Do you have questions about minimum flows and levels or questions about Florida's rivers and floodplains? Read the FAQ article for answers.

Minimum flows and levels, or MFL, are the lowest water flows and water levels that can occur in a Florida water body. Water flows and water reductions below the minimum levels could be significantly harmful to the water resources or ecology of the area

The five Florida water management districts are responsible for MFL development for each water body within their boundaries (Florida Statute 373.042).

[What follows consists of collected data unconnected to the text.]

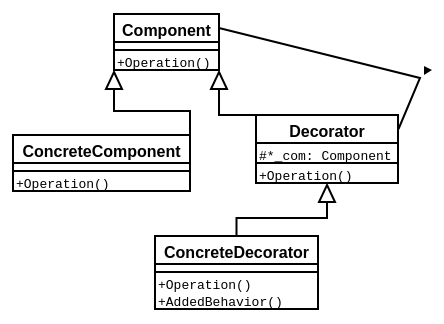
<!DOCTYPE html>
<html lang="en">
<head>
<meta charset="utf-8">
<title>Decorator class diagram</title>
<style>
:root { --ink: #000; --paper: #fff; }
* { box-sizing: border-box; margin: 0; padding: 0; }
html, body { width: 444px; height: 324px; overflow: hidden; background: var(--paper); }
.diagram { position: relative; width: 444px; height: 324px; color: var(--ink); }
.connectors { position: absolute; inset: 0; fill: none; stroke: var(--ink); stroke-width: 2; }
.connectors .head { fill: var(--paper); }
.connectors .marker { fill: var(--ink); stroke: none; }
.class { position: absolute; display: flex; flex-direction: column; border: 2px solid var(--ink); background: var(--paper); }
.class h2 { height: 26px; padding-top: 5px; font: bold 16px/21px "Liberation Sans", Arial, sans-serif; line-height: 21px; text-align: center; white-space: nowrap; }
.members { min-height: 8px; border-top: 2px solid var(--ink); font: 13px/17px "Liberation Mono", monospace; list-style: none; white-space: nowrap; }
.members.filled { flex: 1; padding: 4px 0 0 2px; }
.members.attributes { flex: none; height: 20px; }
.component { left: 113px; top: 13px; width: 107px; height: 58px; }
.concrete-component { left: 12px; top: 134px; width: 179px; height: 58px; }
.decorator { left: 255px; top: 114px; width: 144px; height: 70px; }
.concrete-decorator { left: 154px; top: 235px; width: 165px; height: 75px; }
</style>
</head>
<body>
<main class="diagram">
  <section class="class component">
    <h2>Component</h2>
    <ul class="members"></ul>
    <ul class="members filled"><li>+Operation()</li></ul>
  </section>
  <section class="class concrete-component">
    <h2>ConcreteComponent</h2>
    <ul class="members"></ul>
    <ul class="members filled"><li>+Operation()</li></ul>
  </section>
  <section class="class decorator">
    <h2>Decorator</h2>
    <ul class="members filled attributes"><li>#*_com: Component</li></ul>
    <ul class="members filled"><li>+Operation()</li></ul>
  </section>
  <section class="class concrete-decorator">
    <h2>ConcreteDecorator</h2>
    <ul class="members"></ul>
    <ul class="members filled"><li>+Operation()</li><li>+AddedBehavior()</li></ul>
  </section>
  <svg class="connectors" width="444" height="324" viewBox="0 0 444 324" aria-hidden="true">
    <defs><polygon id="inherit" class="head" points="0,0 8,17 -8,17"/></defs>
    <polyline points="114,89 114,111 190,111 190,135"/>
    <polyline points="219,89 219,115 256,115"/>
    <polyline points="327,202 327,218 236.5,218 236.5,236"/>
    <polyline points="219,28 420,78 398.5,129"/>
    <use href="#inherit" x="114" y="72"/>
    <use href="#inherit" x="219" y="72"/>
    <use href="#inherit" x="327" y="185"/>
    <polygon class="marker" points="424,66 432,70 424,75"/>
  </svg>
</main>
</body>
</html>
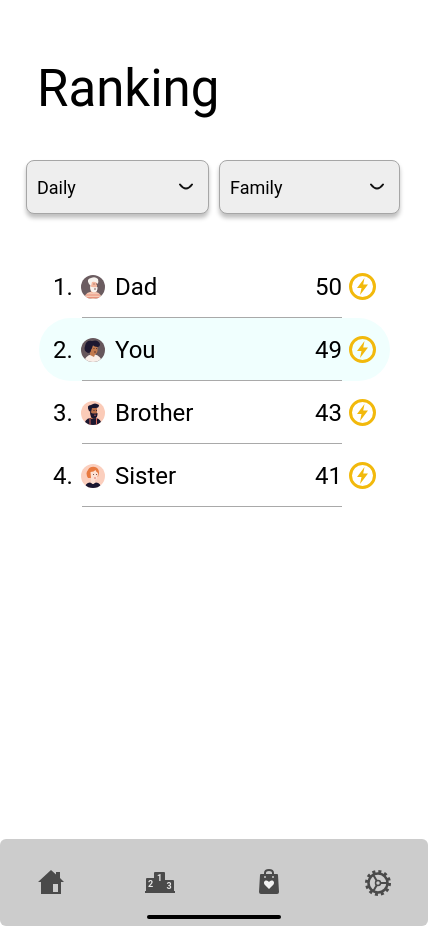
<!DOCTYPE html>
<html lang="en">
<head>
<meta charset="utf-8">
<title>Ranking</title>
<style>
  :root {
    --page: #ffffff;
    --ink: #000000;
    --field: #eeeeee;
    --field-border: #a6a6a6;
    --rule: #a9a9a9;
    --highlight: #f0fffe;
    --energy: #f2b90c;
    --nav: #cccccc;
    --nav-icon: #4a4a4a;
  }
  * { box-sizing: border-box; margin: 0; padding: 0; }
  html, body { width: 428px; height: 926px; overflow: hidden; }
  body { background: var(--page); color: var(--ink); font-family: Roboto, Inter, sans-serif; }
  a { color: inherit; text-decoration: none; }
  svg { display: block; }
  .defs { position: absolute; width: 0; height: 0; }

  .screen { display: flex; flex-direction: column; width: 428px; height: 926px; }
  h1 { height: 160px; padding: 59px 0 0 37px; font-size: 51px; font-weight: 400; line-height: 60px; }

  .filters { display: grid; grid-template-columns: 183px 181px; gap: 10px; padding-left: 26px; }
  .filter {
    display: flex; align-items: center; justify-content: space-between;
    height: 54px; padding: 0 15px 0 10px;
    background: var(--field); border: 1px solid var(--field-border); border-radius: 8px;
    box-shadow: 0 4px 4px rgba(0, 0, 0, .25);
    font-size: 18px;
  }

  .ranking { list-style: none; margin: 41px 38px 0 39px; }
  .entry {
    position: relative;
    display: grid; grid-template-columns: 28px 24px 1fr auto 27px; align-items: center;
    height: 63px; padding: 0 14px; border-radius: 32px;
    font-size: 24px;
  }
  .entry::after {
    content: ""; position: absolute; left: 43px; right: 48px; bottom: 0;
    height: 1px; background: var(--rule);
  }
  .entry.current { background: var(--highlight); }
  .name { padding-left: 10px; }
  .score { padding-right: 7px; }

  .tabs {
    position: relative;
    display: grid; grid-template-columns: repeat(4, 109px); justify-content: center;
    height: 87px; margin-top: auto;
    background: var(--nav); border-radius: 6px; color: var(--nav-icon);
  }
  .tab { display: flex; justify-content: center; padding-top: 28px; }
  .home-indicator {
    position: absolute; left: 147px; bottom: 7px;
    width: 134px; height: 4px; border-radius: 2px; background: var(--ink);
  }
</style>
</head>
<body>
<svg class="defs" aria-hidden="true">
  <defs>
    <clipPath id="avatar-circle"><circle cx="12" cy="12" r="12"/></clipPath>
    <symbol id="chevron" viewBox="0 0 14 8">
      <path d="M1 1.5Q4 5.5 7 5.5T13 1.5" fill="none" stroke="#111" stroke-width="2" stroke-linecap="round"/>
    </symbol>
    <symbol id="energy" viewBox="0 0 27 27">
      <circle cx="13.5" cy="13.5" r="12" fill="none" stroke="#f2b90c" stroke-width="3"/>
      <path d="M15.5 5L8 15H12.5L11 22L19 11.5H14.2Z" fill="#f2b90c"/>
    </symbol>
  </defs>
</svg>

<main class="screen">
  <h1>Ranking</h1>

  <div class="filters">
    <a class="filter" href="#">Daily <svg width="14" height="8"><use href="#chevron"/></svg></a>
    <a class="filter" href="#">Family <svg width="14" height="8"><use href="#chevron"/></svg></a>
  </div>

  <ol class="ranking">
    <li class="entry">
      <span>1.</span>
      <svg class="avatar" width="24" height="24" role="img" aria-label="Dad">
        <g clip-path="url(#avatar-circle)">
          <rect width="24" height="24" fill="#6b5c60"/>
          <path d="M3 24Q4 18 9 17H15Q20 18 21 24Z" fill="#f6c9b4"/>
          <path d="M5 20H19M4 22.5H20" stroke="#e8917c"/>
          <path d="M9 6H16V13Q16 16 14.5 18H10Z" fill="#f3b79f"/>
          <path d="M8 9Q5 4 10 3Q14 1 17 4Q18 7 16.5 9Q15 6 11 7L10 11Z" fill="#f7f3ef"/>
          <path d="M9 11Q11 13 16.5 12Q17 17 13 17.5Q9 17 9 11Z" fill="#f7f3ef"/>
          <path d="M12.5 9H13.5M15 9H16M13 14H15" stroke="#5b3c3c" stroke-width=".8"/>
        </g>
      </svg>
      <span class="name">Dad</span>
      <span class="score">50</span>
      <svg width="27" height="27" role="img" aria-label="energy"><use href="#energy"/></svg>
    </li>
    <li class="entry current">
      <span>2.</span>
      <svg class="avatar" width="24" height="24" role="img" aria-label="You">
        <g clip-path="url(#avatar-circle)">
          <rect width="24" height="24" fill="#66575c"/>
          <path d="M3 24Q4 18 10 16.5H14Q20 18 21 24Z" fill="#f9eee8"/>
          <path d="M9 8H16.5V13Q16 16 14 16.5L13 19L9 17Z" fill="#c27a4e"/>
          <path d="M7 15Q2 13 4 8Q5 2 11 3Q17 1 19 6Q19 9 16.5 9Q13 9 12 7Q11 11 10 12Q10 15 7 15Z" fill="#1d1830"/>
          <path d="M12.5 10.5H13.5M15 10.5H16M13 14H15" stroke="#4b2527" stroke-width=".8"/>
        </g>
      </svg>
      <span class="name">You</span>
      <span class="score">49</span>
      <svg width="27" height="27" role="img" aria-label="energy"><use href="#energy"/></svg>
    </li>
    <li class="entry">
      <span>3.</span>
      <svg class="avatar" width="24" height="24" role="img" aria-label="Brother">
        <g clip-path="url(#avatar-circle)">
          <rect width="24" height="24" fill="#fbcbb8"/>
          <path d="M3 24Q4 18 9 17H15Q20 18 21 24Z" fill="#1b1730"/>
          <path d="M9 17V24M15.5 17V24" stroke="#d9695c"/>
          <path d="M9 7H16V13L14 18H10Z" fill="#b9704b"/>
          <path d="M8 10Q5 4 10 4Q14 1 18 4Q18 7 15 7H11L10 11Z" fill="#1b1730"/>
          <path d="M9 10L10.5 12Q13 13 16.5 12Q17 17 13 18Q9 17 9 10Z" fill="#1b1730"/>
          <path d="M12.5 9.5H13.5M15 9.5H16" stroke="#1b1730" stroke-width=".8"/>
          <path d="M13 14.2H15" stroke="#d9695c" stroke-width=".8"/>
        </g>
      </svg>
      <span class="name">Brother</span>
      <span class="score">43</span>
      <svg width="27" height="27" role="img" aria-label="energy"><use href="#energy"/></svg>
    </li>
    <li class="entry">
      <span>4.</span>
      <svg class="avatar" width="24" height="24" role="img" aria-label="Sister">
        <g clip-path="url(#avatar-circle)">
          <rect width="24" height="24" fill="#fbcfbe"/>
          <path d="M7 14Q4 9 7 6Q9 2 14 3Q18 4 18 9L17 13L9 14Z" fill="#e8793f"/>
          <path d="M4 24Q4 19 9 18.5L12 20L15 18.5Q20 19 20 24Z" fill="#1b1730"/>
          <path d="M9.5 8Q13 8 14.5 6Q15 8 17 9Q17 15 14 16V18.5L12 20L10 18.5V14Z" fill="#fde0d3"/>
          <path d="M12 10.5H13M15 10.5H16" stroke="#5b3030" stroke-width=".8"/>
          <path d="M13 14H15" stroke="#d9534f" stroke-width=".8"/>
        </g>
      </svg>
      <span class="name">Sister</span>
      <span class="score">41</span>
      <svg width="27" height="27" role="img" aria-label="energy"><use href="#energy"/></svg>
    </li>
  </ol>

  <nav class="tabs">
    <a class="tab" href="#" aria-label="Home">
      <svg width="26" height="30" viewBox="0 0 26 30" fill="currentColor">
        <path d="M13 3L18 7.5V5H22V11L26 15H23V27H3V15H0Z"/>
        <rect x="15" y="17" width="5" height="8" fill="#ccc"/>
      </svg>
    </a>
    <a class="tab" href="#" aria-label="Ranking">
      <svg width="30" height="30" viewBox="0 0 30 30" fill="currentColor">
        <path d="M1 12Q1 11 2 11H9V6Q9 5 10 5H19Q20 5 20 6V13H28Q29 13 29 14V24H30V26H0V24H1Z"/>
        <g fill="#e6e6e6" font-family="Roboto, sans-serif" font-size="9" font-weight="700" text-anchor="middle">
          <text x="14.5" y="14">1</text>
          <text x="5.5" y="20">2</text>
          <text x="24" y="22">3</text>
        </g>
      </svg>
    </a>
    <a class="tab" href="#" aria-label="Shop">
      <svg width="22" height="30" viewBox="0 0 22 30" fill="currentColor">
        <path d="M7 9V6Q7 3 11 3T15 6V9" fill="none" stroke="currentColor" stroke-width="2"/>
        <path d="M3 7H19Q20 7 20 8L21 25Q21 27 19 27H3Q1 27 1 25L2 8Q2 7 3 7Z"/>
        <circle cx="7" cy="10" r="1" fill="#ccc"/>
        <circle cx="15" cy="10" r="1" fill="#ccc"/>
        <path d="M11 22L6.5 17.5Q5 15 7.5 13.5Q10 13 11 15Q12 13 14.5 13.5Q17 15 15.5 17.5Z" fill="#f0f0f0"/>
      </svg>
    </a>
    <a class="tab" href="#" aria-label="Settings">
      <svg width="28" height="32" viewBox="0 0 28 32" fill="none" stroke="currentColor">
        <circle cx="14" cy="16" r="11.5" stroke-width="3" stroke-dasharray="3 3.02"/>
        <circle cx="14" cy="16" r="9.5" stroke-width="2.5"/>
        <circle cx="14" cy="16" r="2.5" stroke-width="1.5"/>
        <path d="M16.5 16H23M12.7 13.8L9.5 8.2M12.7 18.2L9.5 23.8" stroke-width="2"/>
      </svg>
    </a>
    <span class="home-indicator"></span>
  </nav>
</main>
</body>
</html>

Each water management district has different methods and protocols it uses to set MFL. All water management districts use the best available information and consider the natural processes and uses of the water body. Considerations include fish and wildlife habitats, maintenance of freshwater storage and supply, water quality, and recreation (Florida Administrative Code 62-40.473). Computer simulations are done to identify a range of flows or levels above which water may be permitted for consumptive use, such as for drinking water or irrigation.

Once MFL are reached, the water management district may restrict water consumption in the area.

To provide water management districts with necessary biological data, the agency's biologists research relationships between river flows and levels and fish and invertebrate communities.

A floodplain is a flat tract of land that borders a stream or river and is susceptible to flooding during times of high water.

Floodplain inundation occurs when the river overflows its banks and submerges the flat expanses of land next to the riverbank. The periodicity (or frequency), duration, and extent of that inundation vary based on the characteristics of the flood event, the height of the water table, and the season.

Floodplain inundation provides a link for exchange of important materials, such as nutrients and organic material, between land and aquatic environments. When the floodplain becomes inundated, the amount of food and habitat available for aquatic organisms, like fish and invertebrates, increases. During extreme high water periods, dead plant material and woody debris are also removed and forced down river, which re-opens up these floodplain areas and creates new snag habitat down river.

When a river overflows its banks, the floodwater links the floodplain and river ecosystems. This link, or connectivity, allows nutrients and resources to transfer between the floodplain and the river areas.

"Bankfull" is a term that refers to a stream or river that has water at the top of its banks. When a river or stream is "bankfull," a heavy rain event will likely cause water to flow into the floodplain.